Task instructions → From the entries that follow, copy each line containing the word "ember".

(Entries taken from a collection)
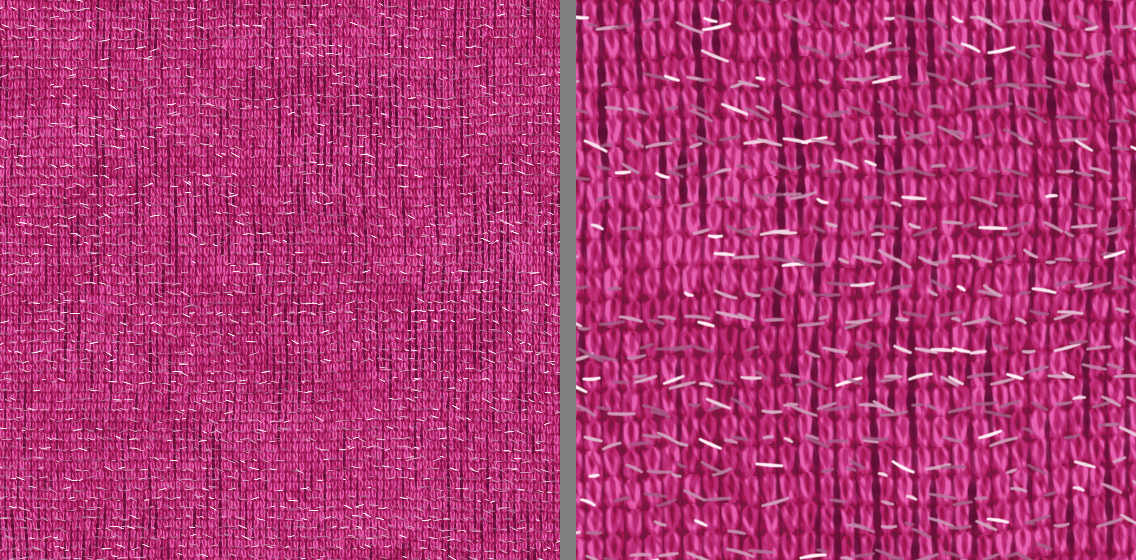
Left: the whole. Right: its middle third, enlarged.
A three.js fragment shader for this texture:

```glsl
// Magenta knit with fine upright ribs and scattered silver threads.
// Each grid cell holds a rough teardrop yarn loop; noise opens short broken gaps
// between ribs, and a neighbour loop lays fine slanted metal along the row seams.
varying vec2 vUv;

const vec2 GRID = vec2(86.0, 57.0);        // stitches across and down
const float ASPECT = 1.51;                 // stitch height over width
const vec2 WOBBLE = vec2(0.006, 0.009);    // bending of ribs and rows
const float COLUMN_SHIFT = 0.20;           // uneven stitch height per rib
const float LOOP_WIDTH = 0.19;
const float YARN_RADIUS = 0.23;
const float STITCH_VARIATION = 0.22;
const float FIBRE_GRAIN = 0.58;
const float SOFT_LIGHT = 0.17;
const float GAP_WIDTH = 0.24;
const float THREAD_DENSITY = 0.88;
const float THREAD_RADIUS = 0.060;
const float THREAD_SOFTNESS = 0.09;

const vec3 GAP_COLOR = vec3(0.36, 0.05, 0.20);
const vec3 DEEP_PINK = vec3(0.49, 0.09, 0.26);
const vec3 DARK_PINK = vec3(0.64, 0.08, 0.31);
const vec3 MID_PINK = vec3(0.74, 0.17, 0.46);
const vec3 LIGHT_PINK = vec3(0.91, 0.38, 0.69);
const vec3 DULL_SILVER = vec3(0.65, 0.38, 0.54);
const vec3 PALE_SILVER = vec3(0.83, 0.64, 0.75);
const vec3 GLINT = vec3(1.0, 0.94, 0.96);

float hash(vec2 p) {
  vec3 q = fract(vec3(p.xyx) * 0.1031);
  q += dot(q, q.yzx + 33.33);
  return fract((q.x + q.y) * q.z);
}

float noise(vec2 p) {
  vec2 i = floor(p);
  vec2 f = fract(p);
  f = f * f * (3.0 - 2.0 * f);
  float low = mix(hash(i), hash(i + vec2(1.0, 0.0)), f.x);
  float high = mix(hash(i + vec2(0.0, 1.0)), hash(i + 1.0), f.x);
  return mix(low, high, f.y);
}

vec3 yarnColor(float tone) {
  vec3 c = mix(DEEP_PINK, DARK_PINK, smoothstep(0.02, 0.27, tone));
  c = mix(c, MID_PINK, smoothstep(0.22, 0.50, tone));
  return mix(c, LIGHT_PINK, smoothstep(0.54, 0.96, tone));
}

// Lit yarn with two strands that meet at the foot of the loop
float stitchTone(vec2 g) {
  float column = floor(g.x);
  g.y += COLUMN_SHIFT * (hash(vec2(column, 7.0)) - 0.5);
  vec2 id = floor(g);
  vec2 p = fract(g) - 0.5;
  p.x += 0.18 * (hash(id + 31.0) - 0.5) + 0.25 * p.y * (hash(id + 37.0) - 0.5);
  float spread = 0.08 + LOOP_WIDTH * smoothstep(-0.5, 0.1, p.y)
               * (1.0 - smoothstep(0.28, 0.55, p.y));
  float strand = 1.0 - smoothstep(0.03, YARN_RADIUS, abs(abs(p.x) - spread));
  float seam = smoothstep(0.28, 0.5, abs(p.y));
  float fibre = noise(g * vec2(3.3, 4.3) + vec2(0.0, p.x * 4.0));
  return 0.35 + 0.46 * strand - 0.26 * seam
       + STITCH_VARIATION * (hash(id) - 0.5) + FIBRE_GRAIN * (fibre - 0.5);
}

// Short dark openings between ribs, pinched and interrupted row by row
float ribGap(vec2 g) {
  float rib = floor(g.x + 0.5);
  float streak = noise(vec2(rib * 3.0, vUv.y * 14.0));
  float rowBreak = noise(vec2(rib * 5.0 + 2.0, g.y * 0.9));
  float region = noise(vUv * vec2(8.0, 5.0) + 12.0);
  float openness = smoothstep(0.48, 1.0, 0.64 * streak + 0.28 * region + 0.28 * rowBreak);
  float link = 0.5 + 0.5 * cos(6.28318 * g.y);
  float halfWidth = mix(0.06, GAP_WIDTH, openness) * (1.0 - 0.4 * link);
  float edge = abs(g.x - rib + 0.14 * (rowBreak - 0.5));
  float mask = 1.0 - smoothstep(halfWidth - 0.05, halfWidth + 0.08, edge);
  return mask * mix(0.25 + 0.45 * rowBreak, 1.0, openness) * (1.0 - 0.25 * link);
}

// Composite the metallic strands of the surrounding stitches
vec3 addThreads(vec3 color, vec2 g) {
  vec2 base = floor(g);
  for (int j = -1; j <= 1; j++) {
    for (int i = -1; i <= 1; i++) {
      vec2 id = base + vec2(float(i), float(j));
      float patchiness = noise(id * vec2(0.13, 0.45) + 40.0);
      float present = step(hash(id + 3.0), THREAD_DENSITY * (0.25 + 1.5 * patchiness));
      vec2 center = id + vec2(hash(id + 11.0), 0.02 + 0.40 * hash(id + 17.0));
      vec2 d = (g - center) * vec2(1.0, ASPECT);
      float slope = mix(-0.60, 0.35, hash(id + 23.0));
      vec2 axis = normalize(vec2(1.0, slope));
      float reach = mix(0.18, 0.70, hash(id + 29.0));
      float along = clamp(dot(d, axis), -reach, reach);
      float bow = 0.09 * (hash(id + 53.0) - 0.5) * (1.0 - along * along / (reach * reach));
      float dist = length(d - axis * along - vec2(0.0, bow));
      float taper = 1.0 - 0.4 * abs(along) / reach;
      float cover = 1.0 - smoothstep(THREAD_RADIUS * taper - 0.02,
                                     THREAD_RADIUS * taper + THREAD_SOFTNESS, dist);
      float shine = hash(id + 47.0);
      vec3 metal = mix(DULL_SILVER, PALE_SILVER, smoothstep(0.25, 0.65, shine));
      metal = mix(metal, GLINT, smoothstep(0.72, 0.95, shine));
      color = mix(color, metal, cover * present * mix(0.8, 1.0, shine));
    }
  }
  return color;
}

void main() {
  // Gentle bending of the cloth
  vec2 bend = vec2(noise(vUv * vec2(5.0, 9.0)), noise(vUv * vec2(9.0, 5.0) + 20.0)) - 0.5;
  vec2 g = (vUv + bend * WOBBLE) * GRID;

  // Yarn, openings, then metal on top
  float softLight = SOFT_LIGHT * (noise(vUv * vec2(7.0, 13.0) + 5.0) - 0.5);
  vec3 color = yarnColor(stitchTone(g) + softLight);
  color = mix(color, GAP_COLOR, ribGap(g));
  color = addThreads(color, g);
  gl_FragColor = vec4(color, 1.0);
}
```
* * *
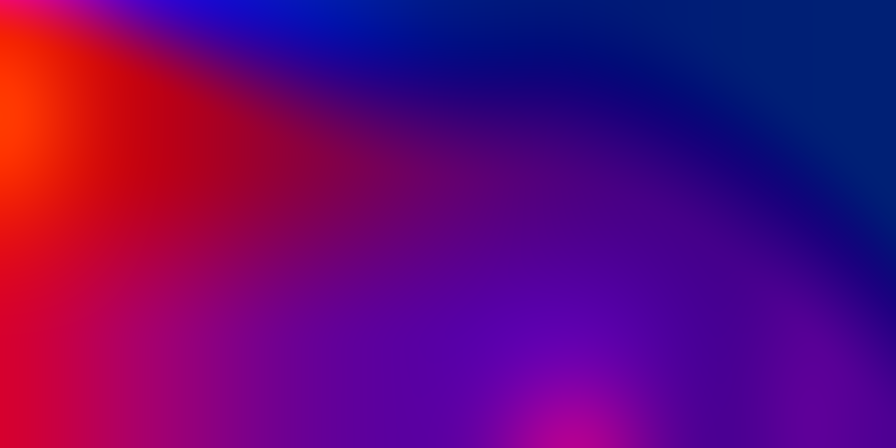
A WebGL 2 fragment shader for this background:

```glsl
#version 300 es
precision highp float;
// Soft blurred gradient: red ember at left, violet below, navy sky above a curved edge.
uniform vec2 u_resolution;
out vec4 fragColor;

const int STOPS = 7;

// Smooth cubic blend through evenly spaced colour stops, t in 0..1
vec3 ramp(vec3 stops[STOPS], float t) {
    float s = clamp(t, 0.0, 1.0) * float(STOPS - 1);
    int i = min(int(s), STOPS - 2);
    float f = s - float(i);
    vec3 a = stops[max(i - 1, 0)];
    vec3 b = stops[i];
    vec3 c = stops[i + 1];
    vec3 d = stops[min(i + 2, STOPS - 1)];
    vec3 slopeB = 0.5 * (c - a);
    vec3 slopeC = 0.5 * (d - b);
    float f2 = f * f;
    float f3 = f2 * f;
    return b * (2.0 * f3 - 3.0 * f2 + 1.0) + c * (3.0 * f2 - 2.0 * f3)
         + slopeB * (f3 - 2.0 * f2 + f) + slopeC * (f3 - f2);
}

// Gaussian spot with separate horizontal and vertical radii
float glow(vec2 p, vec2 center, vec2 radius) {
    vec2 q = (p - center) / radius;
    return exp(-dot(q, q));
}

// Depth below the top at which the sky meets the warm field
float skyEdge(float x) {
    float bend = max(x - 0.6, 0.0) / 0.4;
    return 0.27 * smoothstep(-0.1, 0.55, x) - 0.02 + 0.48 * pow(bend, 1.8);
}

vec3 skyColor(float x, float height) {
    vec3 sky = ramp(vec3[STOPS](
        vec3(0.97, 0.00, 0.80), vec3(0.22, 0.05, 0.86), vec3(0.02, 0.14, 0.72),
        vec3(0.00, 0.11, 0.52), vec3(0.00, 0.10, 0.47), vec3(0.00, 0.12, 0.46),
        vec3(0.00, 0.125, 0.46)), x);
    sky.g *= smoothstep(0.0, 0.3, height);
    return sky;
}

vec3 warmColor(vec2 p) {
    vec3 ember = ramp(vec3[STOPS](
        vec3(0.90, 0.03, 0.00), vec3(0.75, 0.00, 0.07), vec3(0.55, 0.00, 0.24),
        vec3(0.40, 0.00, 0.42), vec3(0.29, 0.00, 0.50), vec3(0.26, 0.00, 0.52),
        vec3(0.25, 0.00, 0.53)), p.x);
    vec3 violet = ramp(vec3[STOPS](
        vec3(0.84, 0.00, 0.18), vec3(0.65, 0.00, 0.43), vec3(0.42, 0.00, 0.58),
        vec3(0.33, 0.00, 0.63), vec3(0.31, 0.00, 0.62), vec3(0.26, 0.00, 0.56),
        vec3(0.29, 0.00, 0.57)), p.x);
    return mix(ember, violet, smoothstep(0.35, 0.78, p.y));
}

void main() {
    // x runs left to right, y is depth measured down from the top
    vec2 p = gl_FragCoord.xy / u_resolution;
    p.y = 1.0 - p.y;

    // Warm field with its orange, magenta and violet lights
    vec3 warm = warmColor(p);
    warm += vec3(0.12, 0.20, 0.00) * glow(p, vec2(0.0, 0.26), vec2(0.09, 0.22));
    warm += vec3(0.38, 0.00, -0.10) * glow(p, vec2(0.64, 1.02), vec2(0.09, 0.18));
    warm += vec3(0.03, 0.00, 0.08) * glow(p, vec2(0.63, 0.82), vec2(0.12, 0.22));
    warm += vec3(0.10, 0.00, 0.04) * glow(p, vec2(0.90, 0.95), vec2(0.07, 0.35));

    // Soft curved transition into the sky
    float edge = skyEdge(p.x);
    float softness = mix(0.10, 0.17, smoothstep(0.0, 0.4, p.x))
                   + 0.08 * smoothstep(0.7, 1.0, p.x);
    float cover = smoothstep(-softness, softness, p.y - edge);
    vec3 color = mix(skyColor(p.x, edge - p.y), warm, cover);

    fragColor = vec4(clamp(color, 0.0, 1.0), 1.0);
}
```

Written response →
// Soft blurred gradient: red ember at left, violet below, navy sky above a curved edge.
    vec3 ember = ramp(vec3[STOPS](
    return mix(ember, violet, smoothstep(0.35, 0.78, p.y));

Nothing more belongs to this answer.